- [About this exercise] Look through the entries below and report every line that has "chainring".

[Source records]

--------

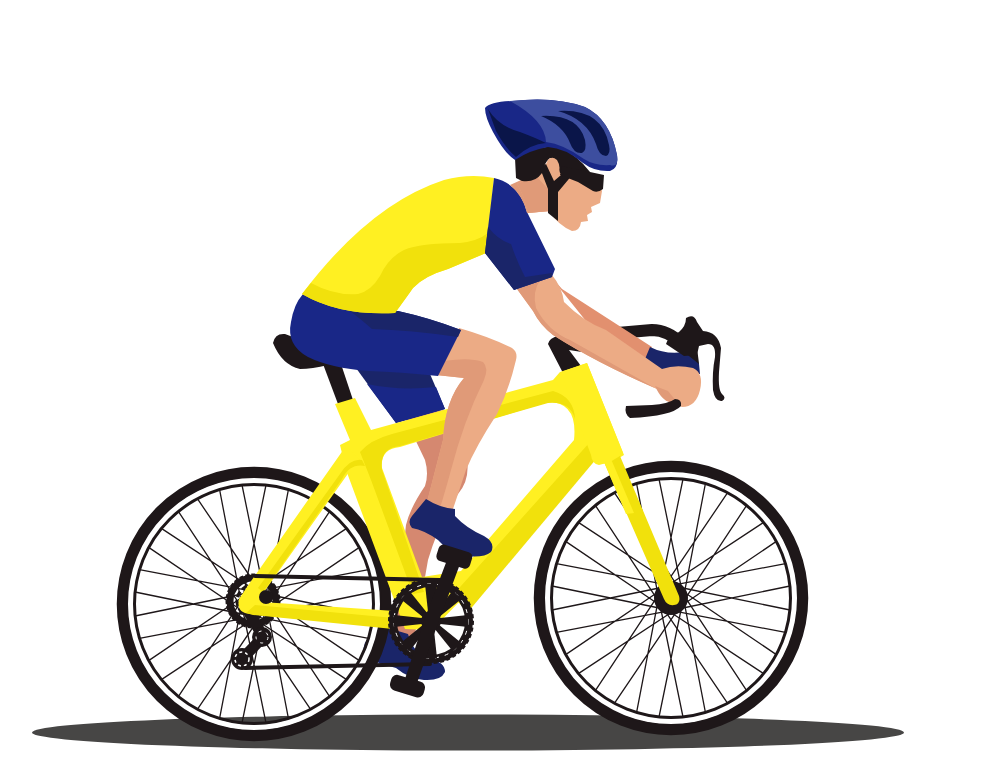
<!DOCTYPE html>
<html lang="en">
<head>
<meta charset="utf-8">
<title>Road cyclist</title>
<style>
:root {
  --paper: #ffffff;
  --ink: #1e1719;
  --ground: #474645;
  --yellow: #fff022;
  --yellow-shade: #f1e10c;
  --blue: #192787;
  --blue-shade: #1a2569;
  --blue-dark: #0a1549;
  --blue-light: #3d4e9f;
  --skin: #ecab85;
  --skin-shade: #e09a78;
  --skin-far: #d58870;
}
html, body { margin: 0; height: 100%; overflow: hidden; background: var(--paper); }
svg { display: block; width: 1000px; height: 781px; }
.ink { fill: var(--ink); }
.yellow { fill: var(--yellow); }
.yellow-shade { fill: var(--yellow-shade); }
.blue { fill: var(--blue); }
.blue-shade { fill: var(--blue-shade); }
.blue-dark { fill: var(--blue-dark); }
.blue-light { fill: var(--blue-light); }
.skin { fill: var(--skin); }
.skin-shade { fill: var(--skin-shade); }
.skin-far { fill: var(--skin-far); }
.ring, .line { fill: none; stroke: var(--ink); }
.line { stroke-linecap: round; stroke-linejoin: round; }
.rim { fill: none; stroke: var(--paper); }
.spoke { fill: none; stroke: var(--ink); stroke-width: 1.3; }
</style>
</head>
<body>
<svg viewBox="0 0 1000 781" role="img" aria-label="Cyclist in yellow and blue riding a yellow road bike">
  <defs>
    <path id="spoke-pair" class="spoke" d="M11 -7L-12 -119M-11 -7L12 -119"/>
    <g id="spoke-quarter">
      <use href="#spoke-pair"/>
      <use href="#spoke-pair" transform="rotate(22.5)"/>
      <use href="#spoke-pair" transform="rotate(45)"/>
      <use href="#spoke-pair" transform="rotate(67.5)"/>
    </g>
    <g id="wheel">
      <use href="#spoke-quarter"/>
      <use href="#spoke-quarter" transform="rotate(90)"/>
      <use href="#spoke-quarter" transform="rotate(180)"/>
      <use href="#spoke-quarter" transform="rotate(270)"/>
      <circle class="rim" r="124" stroke-width="7"/>
      <circle class="ring" r="119.5" stroke-width="3"/>
      <circle class="ring" r="132" stroke-width="10.5"/>
      <circle class="ring" r="127" stroke-width="2" stroke="#000"/>
    </g>
    <path id="chainring-arm" class="ink" d="M-2 0L-6 -37H6L2 0Z"/>
  </defs>

  <ellipse id="ground-shadow" cx="468" cy="732.500" cy="732" rx="436" ry="18" fill="var(--ground)"/>

  <g id="far-leg">
    <path class="skin-far" d="M402 412L425 460Q429 474 425 486Q410 508 406 525L402 560L388 635L414 640L428 560Q440 520 458 494Q470 480 467 460L450 410Z"/>
    <path class="blue-shade" d="M356 368L396 423L445 409L430 374Z"/>
    <path class="blue" d="M367 384L396 423L445 409L436 387Q400 391 367 384Z"/>
    <path class="blue-shade" d="M388 628L408 634Q414 655 430 659Q445 662 445 672Q441 681 424 680Q408 678 396 668Q380 664 366 658Q360 648 368 638Z"/>
  </g>

  <g id="wheels">
    <use href="#wheel" x="254" y="604"/>
    <use href="#wheel" x="671" y="598"/>
    <circle class="ink" cx="671" cy="598" r="17"/>
  </g>

  <g id="rear-gears">
    <circle class="ring" cx="253" cy="601" r="23" stroke-width="7"/>
    <circle class="ring" cx="253" cy="601" r="26" stroke-width="3" stroke-dasharray="4 2"/>
    <circle class="ring" cx="253" cy="601" r="16" stroke-width="3" stroke-dasharray="6 3"/>
    <path class="line" d="M249 612L263 637L243 658" stroke-width="11"/>
    <circle class="ink" cx="262" cy="637" r="10"/>
    <circle class="ink" cx="242" cy="659" r="11"/>
    <circle cx="242" cy="659" r="7" fill="none" stroke="var(--paper)" stroke-width="1.500" stroke-dasharray="3 3"/>
    <circle cx="262" cy="637" r="6" fill="none" stroke="var(--paper)" stroke-dasharray="3 5"/>
  </g>

  <g id="saddle">
    <path class="ink" d="M273 343Q275 333 285 334Q300 340 330 348L328 365Q312 369 300 369Q282 365 273 343Z"/>
    <path class="ink" d="M323 364L340 361L353 400L338 404Z"/>
  </g>

  <g id="handlebar-back">
    <path class="ink" d="M548 344Q549 338 560 335L600 340L582 352L569 350L581 366L563 373Z"/>
    <path class="line" d="M606 334L652 330Q668 330 682 344" stroke-width="12"/>
    <path class="line" d="M687 340Q694 355 693 372" stroke-width="12"/>
  </g>

  <g id="far-arm">
    <path class="skin-far" d="M545 270L562 289L652 347L646 360L590 326Z" style="fill:#e2906f"/>
    <path class="blue-shade" d="M650 347Q666 355 684 352L699 364L700 374L665 372L645 359Z"/>
  </g>

  <g id="frame">
    <path class="yellow" d="M335 404L355 398L371 430L553 380L560 372L587 363L624 455Q612 463 600 464L590 443L459 602L432 630L405 629L346 470L340 445L350 440ZM400 447Q380 449 382 468L422 577L461 571L574 440Q578 402 548 402Z" fill-rule="evenodd"/>
    <path class="yellow-shade" d="M360 452Q364 462 371 480L413 594L424 592L382 470Q379 448 400 446L548 403Q570 401 575 419Q574 397 553 391L392 434Q370 440 360 452Z"/>
    <path class="yellow-shade" d="M590 442L597 458L468 612L452 596Z"/>
    <path class="yellow" d="M346 446L364 463Q353 463 347 475L264 592L262 602L395 611L394 628L250 614Q236 613 239 599L249 584Z"/>
    <path class="yellow-shade" d="M365 466Q350 463 342 479L263 592L258 588L340 474Q350 458 362 460Z"/>
    <path class="yellow-shade" d="M246 613L255 605L394 618L393 629L253 615Z"/>
    <path class="yellow-shade" d="M604 462L620 456L679 596Q681 604 674 605Q667 606 664 599Z"/>
    <path class="yellow" d="M604 462L611 459L634 513L626 514Z"/>
    <path class="yellow" d="M561 372L587 363L623 453Q614 462 599 465Q592 464 591 455L576 415Z"/>
    <circle class="ink" cx="266" cy="597" r="7"/>
  </g>

  <g id="drivetrain">
    <path class="line" d="M255 576L440 580M245 668L430 664" stroke-width="4"/>
    <g transform="translate(431 621)">
      <circle class="ring" r="38" stroke-width="8"/>
      <circle class="ring" r="41.500" stroke-width="3" stroke-dasharray="4 2.500"/>
      <circle r="37" fill="none" stroke="var(--paper)" stroke-width="1" stroke-dasharray="4 6"/>
      <use href="#chainring-arm"/>
      <use href="#chainring-arm" transform="rotate(45)"/>
      <use href="#chainring-arm" transform="rotate(90)"/>
      <use href="#chainring-arm" transform="rotate(135)"/>
      <use href="#chainring-arm" transform="rotate(180)"/>
      <use href="#chainring-arm" transform="rotate(225)"/>
      <use href="#chainring-arm" transform="rotate(270)"/>
      <use href="#chainring-arm" transform="rotate(315)"/>
      <circle class="ink" r="10"/>
    </g>
    <path class="ink" d="M447 560L460 564L437 626L416 686L404 682L425 618Z"/>
    <rect class="ink" x="390" y="678" width="35" height="16" rx="6" transform="rotate(17 407 686)"/>
  </g>

  <g id="near-leg">
    <path class="skin" d="M459 328Q490 337 512 348Q518 352 516 360Q509 390 497 414Q476 446 466 470L452 512L427 502L443 440Q445 400 464 378L436 375Z"/>
    <path class="skin-shade" d="M444 361Q470 357 483 362Q489 368 484 380Q464 420 451 470Q445 492 440 508L427 502L443 440Q445 400 464 378L436 375Z"/>
    <path class="blue-shade" d="M426 499Q440 508 455 509L455 516Q466 528 484 536Q496 543 491 552Q484 558 466 556Q448 552 438 540Q424 530 412 528Q407 522 412 516Z"/>
    <rect class="ink" x="437" y="548" width="35" height="17" rx="5" transform="rotate(17 454 556)"/>
    <path class="blue" d="M303 294Q330 308 398 311Q430 318 461 330L438 376Q400 372 369 371Q330 368 308 357Q286 345 291 322Q294 304 303 294Z"/>
    <path class="blue-shade" d="M350 311L398 311Q430 318 461 330L458 337Q410 330 372 329Q362 320 350 311Z"/>
  </g>

  <g id="jersey">
    <path class="yellow" d="M494 178Q470 173 444 180Q370 204 302 294Q340 316 395 313Q406 298 413 288Q424 276 448 269L486 253Z"/>
    <path class="yellow-shade" d="M488 233Q478 241 460 243Q420 243 404 250Q388 258 380 276Q371 291 358 294Q335 296 311 283L302 294Q340 316 395 313Q406 298 413 288Q424 276 448 269L486 253Z"/>
  </g>

  <g id="near-arm">
    <path class="skin" d="M517 289L552 275Q562 287 564 302Q584 322 606 330L662 369Q676 364 693 368Q704 373 700 390Q696 407 682 407Q668 402 657 389Q595 362 553 335Q540 325 533 311Z"/>
    <path class="skin-shade" d="M517 289L540 280Q532 292 536 308Q548 331 570 340L657 389Q595 362 553 335Q540 325 533 311Z"/>
    <path class="skin-shade" d="M655 386L668 391L677 402Q664 406 655 386Z"/>
    <path class="blue" d="M494 178Q520 184 527 212L555 269L552 277L514 290L485 253Z"/>
    <path class="blue-shade" d="M488 227Q498 240 511 244Q517 262 525 277L552 273L552 277L514 290L485 253Z"/>
  </g>

  <g id="handlebar-front">
    <path class="ink" d="M686 318Q694 313 697 322L703 331Q718 332 721 348L719 372Q718 390 722 394Q727 398 722 401Q715 402 713 390Q712 372 715 357Q716 344 708 344L699 346L697 355L684 356L666 344Q668 337 679 332Q686 326 686 318Z"/>
    <path class="ink" d="M626 406L652 405Q668 404 675 399Q682 399 681 406Q672 416 630 418Q624 414 626 406Z"/>
  </g>

  <g id="head">
    <path class="skin-shade" d="M510 185L530 176L556 180L552 211L527 213Q523 196 510 185Z"/>
    <path class="skin" d="M542 165Q565 160 596 177L602 191L600 203L591 207L592 212L587 215L588 221L581 222Q580 231 572 231Q558 225 549 211L528 213Q524 195 517 184L534 176Z"/>
    <path class="skin-shade" d="M517 184L536 176L549 190V211L528 213Q524 195 517 184Z"/>
    <path class="ink" d="M515 158Q530 145 560 147Q578 156 590 172L560 173Q558 160 550 158Q544 163 542 173Q535 183 522 181L516 178Z"/>
    <path class="skin" d="M546 164Q550 154 557 160Q562 168 557 176L550 181Z"/>
    <path class="ink" d="M540 168L546 164L554 181L567 170L573 174L558 192V221L548 213V189Z"/>
    <path class="ink" d="M562 166L604 175L603 189Q598 193 593 191L578 182L560 175Z"/>
  </g>

  <g id="helmet">
    <path class="blue" d="M485 108Q490 102 512 101Q555 96 585 107Q610 119 617 155Q619 168 610 171Q595 172 583 163Q565 148 548 147Q530 150 515 160Q505 154 493 132Q485 117 485 108Z"/>
    <path class="blue-light" d="M510 101Q555 96 585 107Q610 119 617 155Q619 168 610 165Q595 166 584 159Q563 144 546 142Q545 120 510 101Z"/>
    <path class="blue-dark" d="M488 109Q498 126 520 132Q536 138 546 143Q530 144 516 157Q506 149 496 131Z"/>
    <path class="blue-dark" d="M541 116Q578 114 585 140Q587 151 582 153Q574 154 570 143Q563 125 541 116Z"/>
    <path class="blue-dark" d="M558 111Q602 108 609 145Q611 154 606 156Q599 156 596 144Q587 119 558 111Z"/>
  </g>
</svg>
</body>
</html>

--------

- [Result for this exercise]
    <path id="chainring-arm" class="ink" d="M-2 0L-6 -37H6L2 0Z"/>
      <use href="#chainring-arm"/>
      <use href="#chainring-arm" transform="rotate(45)"/>
      <use href="#chainring-arm" transform="rotate(90)"/>
      <use href="#chainring-arm" transform="rotate(135)"/>
      <use href="#chainring-arm" transform="rotate(180)"/>
      <use href="#chainring-arm" transform="rotate(225)"/>
      <use href="#chainring-arm" transform="rotate(270)"/>
      <use href="#chainring-arm" transform="rotate(315)"/>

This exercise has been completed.